### What is required
Lines from the top of the listing down to the one with "font-weight: 400;", inclusive, are to be copied exactly.

### Record set
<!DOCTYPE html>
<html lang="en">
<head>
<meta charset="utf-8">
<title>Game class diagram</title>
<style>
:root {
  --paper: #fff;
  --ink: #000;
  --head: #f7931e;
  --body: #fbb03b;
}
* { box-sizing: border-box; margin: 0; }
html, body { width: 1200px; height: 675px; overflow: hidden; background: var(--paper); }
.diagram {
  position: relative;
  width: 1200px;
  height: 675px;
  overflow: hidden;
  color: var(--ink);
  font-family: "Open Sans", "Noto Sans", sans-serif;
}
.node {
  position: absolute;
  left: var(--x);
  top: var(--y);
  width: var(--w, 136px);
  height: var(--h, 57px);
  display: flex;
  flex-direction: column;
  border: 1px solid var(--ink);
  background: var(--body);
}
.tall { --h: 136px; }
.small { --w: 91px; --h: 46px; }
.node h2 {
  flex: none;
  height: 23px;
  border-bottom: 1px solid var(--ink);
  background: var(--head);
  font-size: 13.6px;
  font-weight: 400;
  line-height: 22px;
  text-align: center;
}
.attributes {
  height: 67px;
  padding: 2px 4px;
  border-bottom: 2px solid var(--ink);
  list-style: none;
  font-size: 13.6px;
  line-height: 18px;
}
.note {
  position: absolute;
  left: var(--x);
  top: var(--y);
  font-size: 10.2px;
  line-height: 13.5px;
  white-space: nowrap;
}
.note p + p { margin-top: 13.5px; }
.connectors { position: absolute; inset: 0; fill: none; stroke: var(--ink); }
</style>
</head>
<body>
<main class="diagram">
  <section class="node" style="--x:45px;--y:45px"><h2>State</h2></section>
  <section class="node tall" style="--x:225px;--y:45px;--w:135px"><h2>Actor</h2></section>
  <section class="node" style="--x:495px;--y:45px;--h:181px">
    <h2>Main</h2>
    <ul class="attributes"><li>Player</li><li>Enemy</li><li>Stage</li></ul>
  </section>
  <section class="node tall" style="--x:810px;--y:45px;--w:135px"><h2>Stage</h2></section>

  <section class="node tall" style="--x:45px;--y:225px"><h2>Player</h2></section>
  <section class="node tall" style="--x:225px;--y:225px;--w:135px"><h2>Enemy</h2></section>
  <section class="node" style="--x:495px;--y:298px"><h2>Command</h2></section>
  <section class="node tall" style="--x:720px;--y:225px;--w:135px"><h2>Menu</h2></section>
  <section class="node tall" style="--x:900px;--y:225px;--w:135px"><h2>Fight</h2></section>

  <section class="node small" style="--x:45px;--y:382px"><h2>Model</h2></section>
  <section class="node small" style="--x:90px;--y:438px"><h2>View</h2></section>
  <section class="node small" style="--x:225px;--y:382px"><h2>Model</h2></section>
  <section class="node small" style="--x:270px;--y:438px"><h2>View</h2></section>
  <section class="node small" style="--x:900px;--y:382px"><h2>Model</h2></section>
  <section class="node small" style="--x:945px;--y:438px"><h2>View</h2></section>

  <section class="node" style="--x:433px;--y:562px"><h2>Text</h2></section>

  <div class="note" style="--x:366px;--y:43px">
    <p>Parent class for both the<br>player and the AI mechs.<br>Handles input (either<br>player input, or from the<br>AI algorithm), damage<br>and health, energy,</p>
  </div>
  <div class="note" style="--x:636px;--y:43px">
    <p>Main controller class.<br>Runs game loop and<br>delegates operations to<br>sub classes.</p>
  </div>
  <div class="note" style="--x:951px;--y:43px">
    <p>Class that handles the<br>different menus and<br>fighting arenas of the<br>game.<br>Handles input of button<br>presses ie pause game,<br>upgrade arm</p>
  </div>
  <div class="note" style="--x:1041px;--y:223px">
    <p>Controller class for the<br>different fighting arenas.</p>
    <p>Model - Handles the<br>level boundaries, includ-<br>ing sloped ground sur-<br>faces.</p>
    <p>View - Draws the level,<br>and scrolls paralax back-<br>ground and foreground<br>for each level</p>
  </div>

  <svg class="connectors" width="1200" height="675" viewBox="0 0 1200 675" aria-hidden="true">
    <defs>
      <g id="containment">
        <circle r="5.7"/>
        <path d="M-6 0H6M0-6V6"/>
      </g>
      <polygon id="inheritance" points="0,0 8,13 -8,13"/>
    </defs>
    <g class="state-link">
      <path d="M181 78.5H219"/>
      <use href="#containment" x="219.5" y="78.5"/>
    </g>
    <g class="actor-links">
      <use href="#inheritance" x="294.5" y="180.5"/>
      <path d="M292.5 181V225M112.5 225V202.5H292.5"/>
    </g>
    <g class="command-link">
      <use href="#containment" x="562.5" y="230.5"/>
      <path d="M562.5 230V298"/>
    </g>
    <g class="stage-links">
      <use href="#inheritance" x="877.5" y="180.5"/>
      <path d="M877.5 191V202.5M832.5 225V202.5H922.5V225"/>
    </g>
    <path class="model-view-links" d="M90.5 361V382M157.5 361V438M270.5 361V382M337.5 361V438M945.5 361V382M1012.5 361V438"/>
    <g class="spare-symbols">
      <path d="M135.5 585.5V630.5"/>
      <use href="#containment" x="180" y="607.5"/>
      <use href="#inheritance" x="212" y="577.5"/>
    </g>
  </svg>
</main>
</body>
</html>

### Solved exercise
<!DOCTYPE html>
<html lang="en">
<head>
<meta charset="utf-8">
<title>Game class diagram</title>
<style>
:root {
  --paper: #fff;
  --ink: #000;
  --head: #f7931e;
  --body: #fbb03b;
}
* { box-sizing: border-box; margin: 0; }
html, body { width: 1200px; height: 675px; overflow: hidden; background: var(--paper); }
.diagram {
  position: relative;
  width: 1200px;
  height: 675px;
  overflow: hidden;
  color: var(--ink);
  font-family: "Open Sans", "Noto Sans", sans-serif;
}
.node {
  position: absolute;
  left: var(--x);
  top: var(--y);
  width: var(--w, 136px);
  height: var(--h, 57px);
  display: flex;
  flex-direction: column;
  border: 1px solid var(--ink);
  background: var(--body);
}
.tall { --h: 136px; }
.small { --w: 91px; --h: 46px; }
.node h2 {
  flex: none;
  height: 23px;
  border-bottom: 1px solid var(--ink);
  background: var(--head);
  font-size: 13.6px;
  font-weight: 400;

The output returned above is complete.